Learning Your Asthma Symptoms and Signs
John Bottrell | Feb 19th 2015 Jun 1st 2017
One positive thing about asthma is your body lets you know how things are going inside through symptoms and signs. A symptom is something only you can feel. A sign is something others may observe. Here are nine of the most common symptoms and signs of asthma.
Itchy chin or throat
This is a symptom that may appear before you have an asthma attack, but it may also be present during the attack. While many asthmatics observe this, scientists do not understand why it occurs.
Allergies are an abnormal response to substances that are harmless to most people, such as dust mites, pollen, and mold. Once you observe a stuffy and runny nose, itchy and watery eyes, sneezing and coughing, you know it’s time to remove yourself from whatever it is you have exposed yourself to.
One of the most common causes of asthma are viral infections. Inside your lungs they may trigger the asthma response. So once you feel the symptoms — itchy or sore throat, stuffy and runny nose, coughing and sneezing, fatigue — action may be necessary to prevent asthma, such as calling your physician.
Chest tightness or pain
As the disease gains a grip on your lungs, this forces you to use your accessory muscles to breathe. Accessory muscles are not normally used for breathing in healthy lungs. So, sort of like how your muscles ache after a hard workout, your accessory muscles may ache once you are using them to breathe.
Air moving through narrowed air passages will cause a whistling noise called a wheeze. Depending on your Asthma Action Plan, you may need to take immediate steps.
A part of the asthma response is your body creating excessive amounts of secretions. As these build up, your body will create a cough to remove the sputum. Usually asthma sputum is white; although, if you have a cold caused by a virus, it may be light yellow. If you have bacteria in your lungs it may be dark yellow, green, or brown.
Shortness of Breath
Despite contrary belief, difficulty breathing is not always the first symptom you feel. Still, it is the tell-tale symptom of asthma. It’s caused by air passages that are narrowed when the muscles wrap around them to spasm and squeeze the airways. Excessive mucus production may also block airways.
Hunched Shoulders & Difficulty Speaking
In order to make more room for air in your lungs, a natural mechanism causes you to raise your shoulders as high as you can.
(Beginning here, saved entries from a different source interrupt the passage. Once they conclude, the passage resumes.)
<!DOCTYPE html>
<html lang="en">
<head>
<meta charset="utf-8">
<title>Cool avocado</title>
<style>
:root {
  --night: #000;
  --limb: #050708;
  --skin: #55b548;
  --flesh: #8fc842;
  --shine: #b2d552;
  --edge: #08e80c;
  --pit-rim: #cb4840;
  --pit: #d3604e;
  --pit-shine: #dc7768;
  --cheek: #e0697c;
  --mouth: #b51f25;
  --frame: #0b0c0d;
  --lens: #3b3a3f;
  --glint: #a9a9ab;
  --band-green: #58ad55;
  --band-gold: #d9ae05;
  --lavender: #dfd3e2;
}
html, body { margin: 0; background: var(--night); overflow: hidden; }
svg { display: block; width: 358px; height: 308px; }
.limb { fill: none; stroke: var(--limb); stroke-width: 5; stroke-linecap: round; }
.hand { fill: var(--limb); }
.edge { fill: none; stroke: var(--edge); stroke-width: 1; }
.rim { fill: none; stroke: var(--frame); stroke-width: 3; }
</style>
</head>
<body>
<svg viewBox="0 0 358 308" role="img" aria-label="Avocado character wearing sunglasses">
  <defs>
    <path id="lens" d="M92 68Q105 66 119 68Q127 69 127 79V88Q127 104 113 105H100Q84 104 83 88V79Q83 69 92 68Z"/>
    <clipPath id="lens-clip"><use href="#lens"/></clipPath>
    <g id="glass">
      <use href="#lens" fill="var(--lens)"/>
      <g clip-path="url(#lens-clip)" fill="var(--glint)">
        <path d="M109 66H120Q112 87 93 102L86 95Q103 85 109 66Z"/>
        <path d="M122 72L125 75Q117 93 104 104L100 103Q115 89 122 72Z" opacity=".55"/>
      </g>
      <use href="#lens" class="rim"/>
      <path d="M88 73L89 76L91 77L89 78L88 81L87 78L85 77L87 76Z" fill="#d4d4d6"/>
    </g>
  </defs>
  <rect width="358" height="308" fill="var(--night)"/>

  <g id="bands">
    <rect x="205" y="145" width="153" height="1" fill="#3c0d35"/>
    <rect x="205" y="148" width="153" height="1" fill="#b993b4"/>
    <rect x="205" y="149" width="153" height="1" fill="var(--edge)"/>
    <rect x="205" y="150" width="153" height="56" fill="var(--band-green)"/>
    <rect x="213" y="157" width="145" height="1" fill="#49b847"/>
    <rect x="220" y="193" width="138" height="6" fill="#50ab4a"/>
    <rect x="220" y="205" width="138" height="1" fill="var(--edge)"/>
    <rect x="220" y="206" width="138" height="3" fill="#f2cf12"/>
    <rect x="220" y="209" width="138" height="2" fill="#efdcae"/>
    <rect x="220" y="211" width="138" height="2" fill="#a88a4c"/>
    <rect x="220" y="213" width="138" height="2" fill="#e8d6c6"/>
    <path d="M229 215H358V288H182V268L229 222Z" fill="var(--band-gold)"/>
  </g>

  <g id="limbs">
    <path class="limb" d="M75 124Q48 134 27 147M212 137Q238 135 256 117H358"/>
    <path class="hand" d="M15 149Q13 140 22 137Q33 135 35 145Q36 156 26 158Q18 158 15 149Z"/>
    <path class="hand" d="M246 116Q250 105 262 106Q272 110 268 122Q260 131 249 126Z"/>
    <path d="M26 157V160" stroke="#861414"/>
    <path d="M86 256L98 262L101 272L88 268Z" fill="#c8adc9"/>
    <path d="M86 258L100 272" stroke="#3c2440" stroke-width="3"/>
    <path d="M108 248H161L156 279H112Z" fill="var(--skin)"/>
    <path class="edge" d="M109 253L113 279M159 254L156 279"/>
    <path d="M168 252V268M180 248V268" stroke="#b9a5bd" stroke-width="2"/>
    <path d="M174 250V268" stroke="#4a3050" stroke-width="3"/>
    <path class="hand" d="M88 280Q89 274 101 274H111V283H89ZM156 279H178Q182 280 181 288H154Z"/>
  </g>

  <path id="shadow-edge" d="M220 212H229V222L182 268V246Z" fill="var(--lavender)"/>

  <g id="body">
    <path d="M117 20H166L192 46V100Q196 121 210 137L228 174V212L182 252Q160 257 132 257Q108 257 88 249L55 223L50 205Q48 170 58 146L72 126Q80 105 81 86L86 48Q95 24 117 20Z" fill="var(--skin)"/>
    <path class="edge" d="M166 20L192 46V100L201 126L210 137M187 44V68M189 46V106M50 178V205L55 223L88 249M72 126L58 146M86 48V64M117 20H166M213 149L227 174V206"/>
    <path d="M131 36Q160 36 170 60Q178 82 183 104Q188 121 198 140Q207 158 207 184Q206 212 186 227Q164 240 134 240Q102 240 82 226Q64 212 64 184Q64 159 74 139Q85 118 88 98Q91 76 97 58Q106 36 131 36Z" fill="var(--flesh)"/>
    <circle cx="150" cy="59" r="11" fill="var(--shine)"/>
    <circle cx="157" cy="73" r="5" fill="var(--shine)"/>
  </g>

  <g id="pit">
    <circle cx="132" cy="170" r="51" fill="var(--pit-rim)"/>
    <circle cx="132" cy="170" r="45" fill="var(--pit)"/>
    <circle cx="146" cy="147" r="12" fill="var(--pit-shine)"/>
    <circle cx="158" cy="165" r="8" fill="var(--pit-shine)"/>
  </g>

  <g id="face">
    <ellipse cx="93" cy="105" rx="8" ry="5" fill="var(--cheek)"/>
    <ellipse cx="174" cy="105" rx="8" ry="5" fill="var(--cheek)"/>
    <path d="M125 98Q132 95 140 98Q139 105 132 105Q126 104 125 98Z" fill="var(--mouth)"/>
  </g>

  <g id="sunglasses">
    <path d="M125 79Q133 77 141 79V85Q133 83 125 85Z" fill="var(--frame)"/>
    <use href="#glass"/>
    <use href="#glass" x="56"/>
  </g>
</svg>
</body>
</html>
As your asthma attack becomes more severe, this may require you to lean on things to breathe. Speaking may be difficult, so you speak in short, choppy sentences. When you observe these symptoms your asthma attack is severe and it’s time to take immediate action.
Normal breathing results in little chest movement. Normally your stomach goes out on inspiration and in on expiration. You don’t have to think much about it, it just happens. During an asthma attack, a natural tendency is to suck in your stomach to push up your diaphragm to force air into your lungs. This is a symptom and sign of a severe asthma attack and immediate action is needed.
The simplest way to prevent and treat asthma is by paying close attention to what your body is saying. Your physician may help you understand your signs and symptoms and what to do when you observe them.